Here's what HowWasTheShow had to say:

Duplomacy plays with a rare calm and slow beauty that I have not heard for a long time…(they) play off of each other in an almost orchestral way. The song layering and transitions are reminiscent of the Beatles…While sounding very different, Duplomacy’s songs do have a similar dreamlike introspective beauty to some of REM’s earliest work. And their use of minor keys always gets me.


Personally, I think they sound like Death Cab For Cutie minus the "wussiness", mix in a little Pavement, add a bit of Wolf Parade and Dinosaur Jr, and there you go. Highly recommended for fans of bands afore mentioned and: Low, Band of Horses, Xiu Xiu, Tapes ‘n Tapes, Head of Femur, Headphones, Kid Dakota, Happy Apple, etc...

Here's a couple of mp3s for you:

mp3: Duplomacy - Stars
mp3: Duplomacy - Coppertone

The Jim Yoshii Pile-Up

Absolutely Kosher Records   

Alright, let's get one thing straight: there is no one named Jim Yoshii in The Jim Yoshii Pile Up. So put that thought right out of your mind. Now, as for the "Pile Up" part, that's another story. Oakland's JYPU have displayed an impressive collection of emotions and influences in their musical offerings to date. Their releases explore the gentle purity of melancholy, the brittle smiles of the desperate, and the exhaustive chaos of the bitter. By infusing late-period Bedhead and early Mogwai with the kind of vocal confidence and lyrical frankness so commonly misused by the early '80s English goth bands and late '90s Midwestern emo punks, this group brings the intensely personal ballad into the post-Slint age. JYPU unleashes the potency of the minimal and the glory of the extravagant and the epic. They have also been known to rock.

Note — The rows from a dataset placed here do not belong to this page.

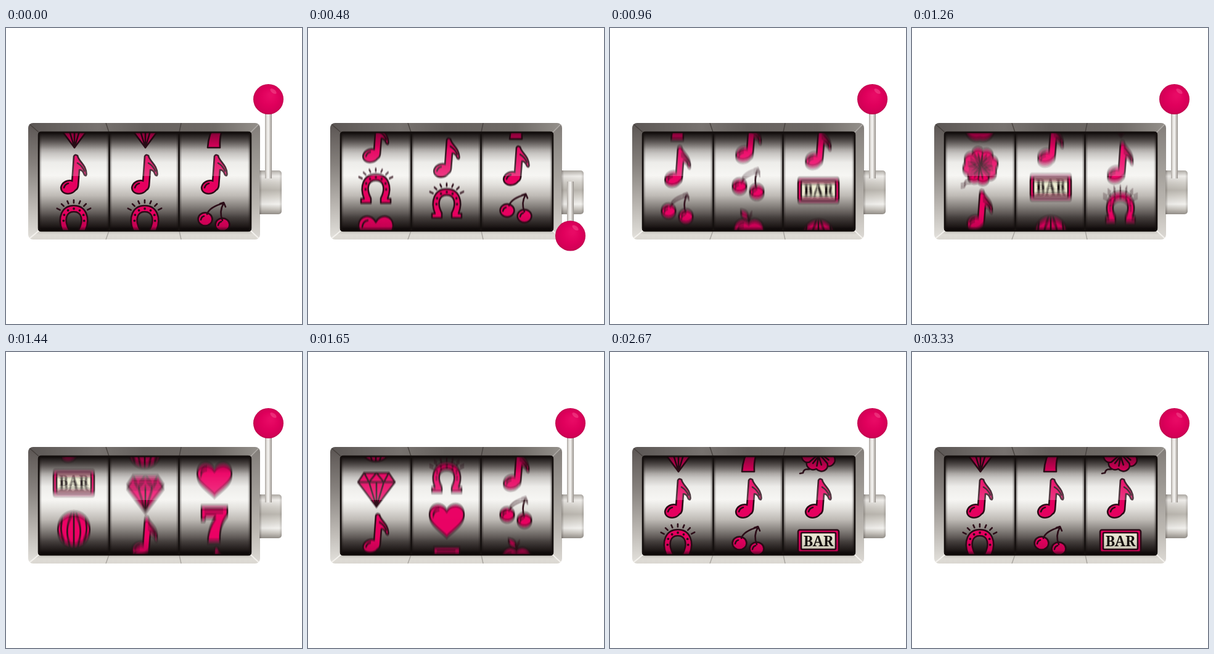
An HTML page with a canvas for the animation above (3.42 s loop, 480 by 480 pixels).

```html
<!DOCTYPE html>
<html>
<head>
<meta charset="utf-8">
<style>
html, body { margin: 0; width: 100%; height: 100%; overflow: hidden; background: #fff; }
canvas { display: block; width: 480px; height: 480px; }
</style>
</head>
<body>
<canvas id="stage" width="480" height="480"></canvas>
<script>
const LOOP = 3420, STEP = 30, LAST = 3330;
const PINK = '#e5005f', INK = '#2b0c17';
const PITCH = 72, CENTER = 238;
const WIN = { x: 52, y: 168, w: 346, h: 162 };
const ctx = document.getElementById('stage').getContext('2d');

function layer() {
  const c = document.createElement('canvas');
  c.width = c.height = 480;
  return c.getContext('2d');
}

function linear(g, x0, y0, x1, y1, stops) {
  const grad = g.createLinearGradient(x0, y0, x1, y1);
  stops.forEach(([at, color]) => grad.addColorStop(at, color));
  return grad;
}

function rounded(g, x, y, w, h, r) {
  g.beginPath();
  g.roundRect(x, y, w, h, r);
}

function shape(g, d, fill = PINK) {
  const p = new Path2D(d);
  if (fill) { g.fillStyle = fill; g.fill(p); }
  g.stroke(p);
}

function disc(g, x, y, rx, ry = rx, turn = 0) {
  g.beginPath();
  g.ellipse(x, y, rx, ry, turn, 0, 7);
  g.fillStyle = PINK;
  g.fill();
  g.stroke();
}

// Each symbol is drawn around its own centre.
const symbols = {
  note(g) {
    disc(g, -8, 20, 13, 10.5, -0.3);
    shape(g, 'M-3 12L0 -30Q2 -34 6 -31C8 -21 20 -17 20.5 -1Q20 3 17 0C15 -6 12 -8 9 -8L7 18Q6 24 2 25Q-3 22 -3 12Z');
    g.fillStyle = PINK;
    g.beginPath();
    g.ellipse(-7.5, 20, 11.5, 9, -0.3, 0, 7);
    g.fill();
    shape(g, 'M-16 21Q-14 15 -9 14M6 -19Q14 -14 17 -6', null);
  },
  horseshoe(g) {
    shape(g, 'M-24 25V18H-19C-27 -2 -20 -22 0 -22C20 -22 27 -2 19 18H24V25H8V17C16 2 13 -12 0 -12C-13 -12 -16 2 -8 17V25Z');
    g.fillStyle = INK;
    for (let i = 0; i < 7; i++) {
      const a = Math.PI * (0.94 + i * 0.187);
      g.beginPath();
      g.arc(Math.cos(a) * 17, Math.sin(a) * 16.5 - 0.5, 1.9, 0, 7);
      g.fill();
    }
    for (let i = 0; i < 7; i++) {
      const a = Math.PI * (1.19 + i * 0.103);
      g.beginPath();
      g.moveTo(Math.cos(a) * 27, Math.sin(a) * 26.5);
      g.lineTo(Math.cos(a) * 33, Math.sin(a) * 31);
      g.stroke();
    }
  },
  heart(g) {
    shape(g, 'M0 26C-9 16 -28 6 -28 -10C-28 -28 -7 -31 0 -16C7 -31 28 -28 28 -10C28 6 9 16 0 26Z');
    shape(g, 'M-22 -8Q-21 -18 -13 -19', null);
  },
  seven(g) {
    shape(g, 'M-21 -28H21V-15C11 -2 8 10 9 28H-11C-10 12 -6 0 2 -12H-14L-16 -7H-21Z');
    shape(g, 'M-15 -22H13', null);
  },
  cherry(g) {
    disc(g, -15, 0, 11.5, 10.5);
    disc(g, 13, 9, 11.5, 10.5);
    shape(g, 'M-12 -8Q-8 -20 15 -26Q7 -12 13 2M9 -25L15 -27L18 -20M-22 1Q-21 -4 -17 -5M6 10Q7 5 11 4', null);
  },
  apple(g) {
    shape(g, 'M0 -13C10 -21 25 -15 25 3C25 20 13 31 0 27C-13 31 -25 20 -25 3C-25 -15 -10 -21 0 -13Z');
    shape(g, 'M0 -12Q0 -22 5 -28', null);
    shape(g, 'M0 -20Q-13 -20 -13 -32Q-1 -31 0 -20Z');
    shape(g, 'M-18 2Q-17 -8 -9 -9', null);
  },
  clover(g) {
    shape(g, 'M1 0Q-8 27 -18 24Q-24 24 -25 30L-30 31', null);
    for (let i = 0; i < 4; i++) {
      g.save();
      g.translate(1, -1);
      g.rotate(i * Math.PI / 2 + 0.18);
      shape(g, 'M0 0L-16 -13C-21 -22 -10 -32 0 -25C10 -32 21 -22 16 -13Z');
      shape(g, 'M0 -3V-20M0 -4L-7 -17M0 -4L7 -17', null);
      g.restore();
    }
  },
  bar(g) {
    g.fillStyle = PINK;
    rounded(g, -33, -21.5, 66, 36, 3);
    g.fill();
    g.stroke();
    g.fillStyle = '#e8e5d2';
    rounded(g, -28, -17, 56, 27, 2);
    g.fill();
    g.stroke();
    g.fillStyle = '#17100f';
    g.font = 'bold 23px "Noto Serif", serif';
    g.textAlign = 'center';
    g.textBaseline = 'alphabetic';
    g.fillText('BAR', 0, 5);
  },
  beetle(g) {
    disc(g, 0, 0, 26);
    shape(g, 'M0 -26V26M-3 -25Q-17 0 -6 25M3 -25Q17 0 6 25M-19 -15Q-24 2 -16 18M19 -15Q24 2 16 18', null);
  },
  diamond(g) {
    shape(g, 'M-19 -27H21L31 -12L1 28L-29 -12Z');
    shape(g, 'M-29 -12H31M-19 -27L-11 -12L1 28L13 -12L21 -27M-11 -12L1 -27L13 -12M1 -12V26', null);
  }
};
const strip = ['diamond', 'note', 'horseshoe', 'heart', 'seven', 'note',
  'cherry', 'apple', 'clover', 'note', 'bar', 'beetle'];
const TURN = strip.length * PITCH;

// Keys are [time, upward scroll].
const reels = [
  { x: 110, keys: [[210, 0], [480, 51], [960, 301], [1260, 517], [1650, 807], [1950, 864]] },
  { x: 225, keys: [[290, 0], [480, 27], [960, 341], [1260, 624], [1650, 972], [2060, 1152]] },
  { x: 338, keys: [[350, 288], [480, 302], [960, 619], [1260, 884], [1650, 1198], [2070, 1419], [2220, 1440]] }
];

// Monotone cubic through the keys, at rest at both ends.
function scrollAt(keys, t) {
  const n = keys.length - 1;
  if (t <= keys[0][0]) return keys[0][1];
  if (t >= keys[n][0]) return keys[n][1];
  const rate = i => (keys[i + 1][1] - keys[i][1]) / (keys[i + 1][0] - keys[i][0]);
  const slope = i => i === 0 || i === n ? 0 : 2 / (1 / rate(i - 1) + 1 / rate(i));
  let i = 0;
  while (t > keys[i + 1][0]) i++;
  const [t0, a] = keys[i], [t1, b] = keys[i + 1];
  const d = t1 - t0, u = (t - t0) / d, e = u * u * (3 - 2 * u);
  return a + (b - a) * e + d * u * (1 - u) * (slope(i) * (1 - u) - slope(i + 1) * u);
}

function drawStrip(g, x, scroll) {
  strip.forEach((name, i) => {
    let dy = ((PITCH * (i - 1) - scroll) % TURN + TURN) % TURN;
    if (dy > TURN / 2) dy -= TURN;
    if (Math.abs(dy) > 130) return;
    g.save();
    g.translate(x, CENTER + dy);
    symbols[name](g);
    g.restore();
  });
}

const one = layer(), mix = layer();
one.strokeStyle = INK;
one.lineWidth = 2.6;
one.lineJoin = one.lineCap = 'round';

function drawReel({ x, keys }, t) {
  const shutter = 6;
  const travel = Math.abs(scrollAt(keys, t + shutter) - scrollAt(keys, t - shutter));
  const count = travel < 0.3 ? 1 : Math.min(9, 2 + Math.ceil(travel / 1.5));
  mix.clearRect(0, 0, 480, 480);
  mix.globalCompositeOperation = 'lighter';
  mix.globalAlpha = 1 / count;
  for (let i = 0; i < count; i++) {
    const shift = count === 1 ? 0 : (2 * i / (count - 1) - 1) * shutter;
    one.clearRect(0, 0, 480, 480);
    drawStrip(one, x, scrollAt(keys, t + shift));
    mix.drawImage(one.canvas, 0, 0);
  }
  ctx.drawImage(mix.canvas, 0, 0);
}

function polygon(points, fill) {
  ctx.beginPath();
  points.forEach(([x, y]) => ctx.lineTo(x, y));
  ctx.closePath();
  ctx.fillStyle = fill;
  ctx.fill();
}

function line(x0, y0, x1, y1, color, width = 1) {
  ctx.beginPath();
  ctx.moveTo(x0, y0);
  ctx.lineTo(x1, y1);
  ctx.strokeStyle = color;
  ctx.lineWidth = width;
  ctx.stroke();
}

function drawCase() {
  const l = 36, r = 412, t = 154, b = 343, L = 53, R = 397, T = 169, B = 329;
  ctx.save();
  rounded(ctx, l, t, r - l, b - t, 8);
  ctx.clip();
  polygon([[l, t], [r, t], [R, T], [L, T]], linear(ctx, l, 0, r, 0,
    [[0, '#5b5654'], [0.3, '#77726f'], [0.5, '#66615e'], [0.8, '#6f6a66'], [1, '#95918c']]));
  polygon([[l, t], [L, T], [L, B], [l, b]], linear(ctx, 0, t, 0, b,
    [[0, '#5a5452'], [0.35, '#85807c'], [0.7, '#b9b5b0'], [1, '#e4e2dd']]));
  polygon([[r, t], [r, b], [R, B], [R, T]], linear(ctx, 0, t, 0, b,
    [[0, '#817c78'], [0.3, '#9a9691'], [0.7, '#bbb7b1'], [1, '#dddad5']]));
  polygon([[l, b], [L, B], [R, B], [r, b]], linear(ctx, 0, B, 0, b,
    [[0, '#c6c3bd'], [0.45, '#dedbd5'], [1, '#dad7d1']]));
  line(l, t, L, T, '#453f3c', 1.5);
  line(r, t, R, T, '#b0aca8', 1.5);
  line(l, b, L, B, '#f4f2ee', 2);
  line(r, b, R, B, '#f4f2ee', 2);
  [[162, 167], [284, 281]].forEach(([out, inn]) => {
    line(out, t, inn, T, '#4a4542', 1.5);
    line(inn, B, out, b, '#aaa6a1', 1.5);
  });
  ctx.restore();
}

function drawWindow(t) {
  const { x, y, w, h } = WIN;
  ctx.save();
  rounded(ctx, x, y, w, h, 5);
  ctx.clip();
  ctx.fillStyle = linear(ctx, 0, y, 0, y + h, [
    [0, '#15100f'], [0.06, '#4d4745'], [0.13, '#87827f'], [0.22, '#c4c1be'], [0.31, '#ebeae7'],
    [0.45, '#f5f4f1'], [0.53, '#e2e0dc'], [0.64, '#bfbbb6'], [0.75, '#85807c'],
    [0.86, '#484240'], [0.95, '#211b1a'], [1, '#0d0908']]);
  ctx.fillRect(x, y, w, h);
  reels.forEach(reel => drawReel(reel, t));

  ctx.fillStyle = linear(ctx, 0, 190, 0, 240,
    [[0, 'rgba(255,255,255,0)'], [1, 'rgba(255,255,255,.22)']]);
  ctx.fillRect(x, 190, w, 50);
  ctx.fillStyle = linear(ctx, 0, y, 0, y + h, [
    [0, 'rgba(8,4,4,.85)'], [0.03, 'rgba(8,4,4,.38)'], [0.18, 'rgba(8,4,4,0)'],
    [0.82, 'rgba(8,4,4,0)'], [0.95, 'rgba(8,4,4,.15)'], [1, 'rgba(8,4,4,.85)']]);
  ctx.fillRect(x, y, w, h);

  [53, 167.5, 280.5, 397].forEach(edge => {
    ctx.fillStyle = linear(ctx, edge - 5, 0, edge + 5, 0,
      [[0, 'rgba(20,14,13,0)'], [0.5, 'rgba(20,14,13,.55)'], [1, 'rgba(20,14,13,0)']]);
    ctx.fillRect(edge - 5, y, 10, h);
    line(edge, y, edge, y + h, '#15100f', 2.5);
  });
  ctx.restore();
  rounded(ctx, x + 1, y + 1, w - 2, h - 2, 4);
  ctx.strokeStyle = '#15100f';
  ctx.lineWidth = 2.5;
  ctx.stroke();
}

function smooth(t, from, to) {
  const u = Math.min(1, Math.max(0, (t - from) / (to - from)));
  return u * u * (3 - 2 * u);
}

function drawLever(t) {
  const ballX = 425.5;
  const ballY = 115.5 + 221.5 * (smooth(t, 0, 480) - smooth(t, 540, 960));
  ctx.fillStyle = linear(ctx, 0, 231, 0, 302, [
    [0, '#aeaaa4'], [0.13, '#efedea'], [0.28, '#d3d0ca'], [0.45, '#bbb7b0'],
    [0.6, '#d5d2cc'], [0.77, '#f2f1ee'], [0.89, '#c6c2bc'], [1, '#938e88']]);
  rounded(ctx, 411, 231, 36, 71, [0, 5, 5, 0]);
  ctx.fill();
  ctx.fillStyle = linear(ctx, 411, 0, 447, 0, [
    [0, 'rgba(70,64,60,.4)'], [0.12, 'rgba(70,64,60,.05)'],
    [0.88, 'rgba(70,64,60,0)'], [1, 'rgba(70,64,60,.2)']]);
  ctx.fill();

  const pivot = ballY < 246 ? 244 : 249;
  ctx.fillStyle = linear(ctx, 420, 0, 431, 0, [
    [0, '#a5a09b'], [0.2, '#d8d5d0'], [0.48, '#f8f7f5'], [0.75, '#cbc7c2'], [1, '#928d88']]);
  ctx.fillRect(420, Math.min(pivot, ballY), 11, Math.abs(ballY - pivot));

  const glow = ctx.createRadialGradient(ballX + 4, ballY - 7, 3, ballX, ballY, 25);
  glow.addColorStop(0, '#e80a65');
  glow.addColorStop(0.5, '#e0005c');
  glow.addColorStop(0.88, '#d30056');
  glow.addColorStop(1, '#b80049');
  ctx.fillStyle = glow;
  ctx.beginPath();
  ctx.arc(ballX, ballY, 24.5, 0, 7);
  ctx.fill();
  ctx.fillStyle = 'rgba(255,120,170,.35)';
  ctx.beginPath();
  ctx.ellipse(ballX + 8, ballY - 13, 6, 3, 0.65, 0, 7);
  ctx.fill();
}

function draw(now) {
  const t = Math.min(LAST, Math.floor((now % LOOP) / STEP) * STEP);
  ctx.fillStyle = '#fff';
  ctx.fillRect(0, 0, 480, 480);
  drawCase();
  drawWindow(t);
  drawLever(t);
}

const start = performance.now();
function tick() {
  draw(performance.now() - start);
  requestAnimationFrame(tick);
}
tick();
</script>
</body>
</html>
```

This is their story: they started as a trio called Andymat who played primarily for their friends. When their friends took them seriously they decided they were a real band, became a five-piece, and changed their name. In 1999, they issued their five-song self-titled debut EP. Two years later the band returned with their first LP, It's Winter Here, on Absolutely Kosher Records. On that album, they more fully realized their unique synthesis of moody multiple-guitar instrumentalism and heartfelt emotional rock, perfecting an intelligent and distinct sound for closet emo enthusiasts everywhere.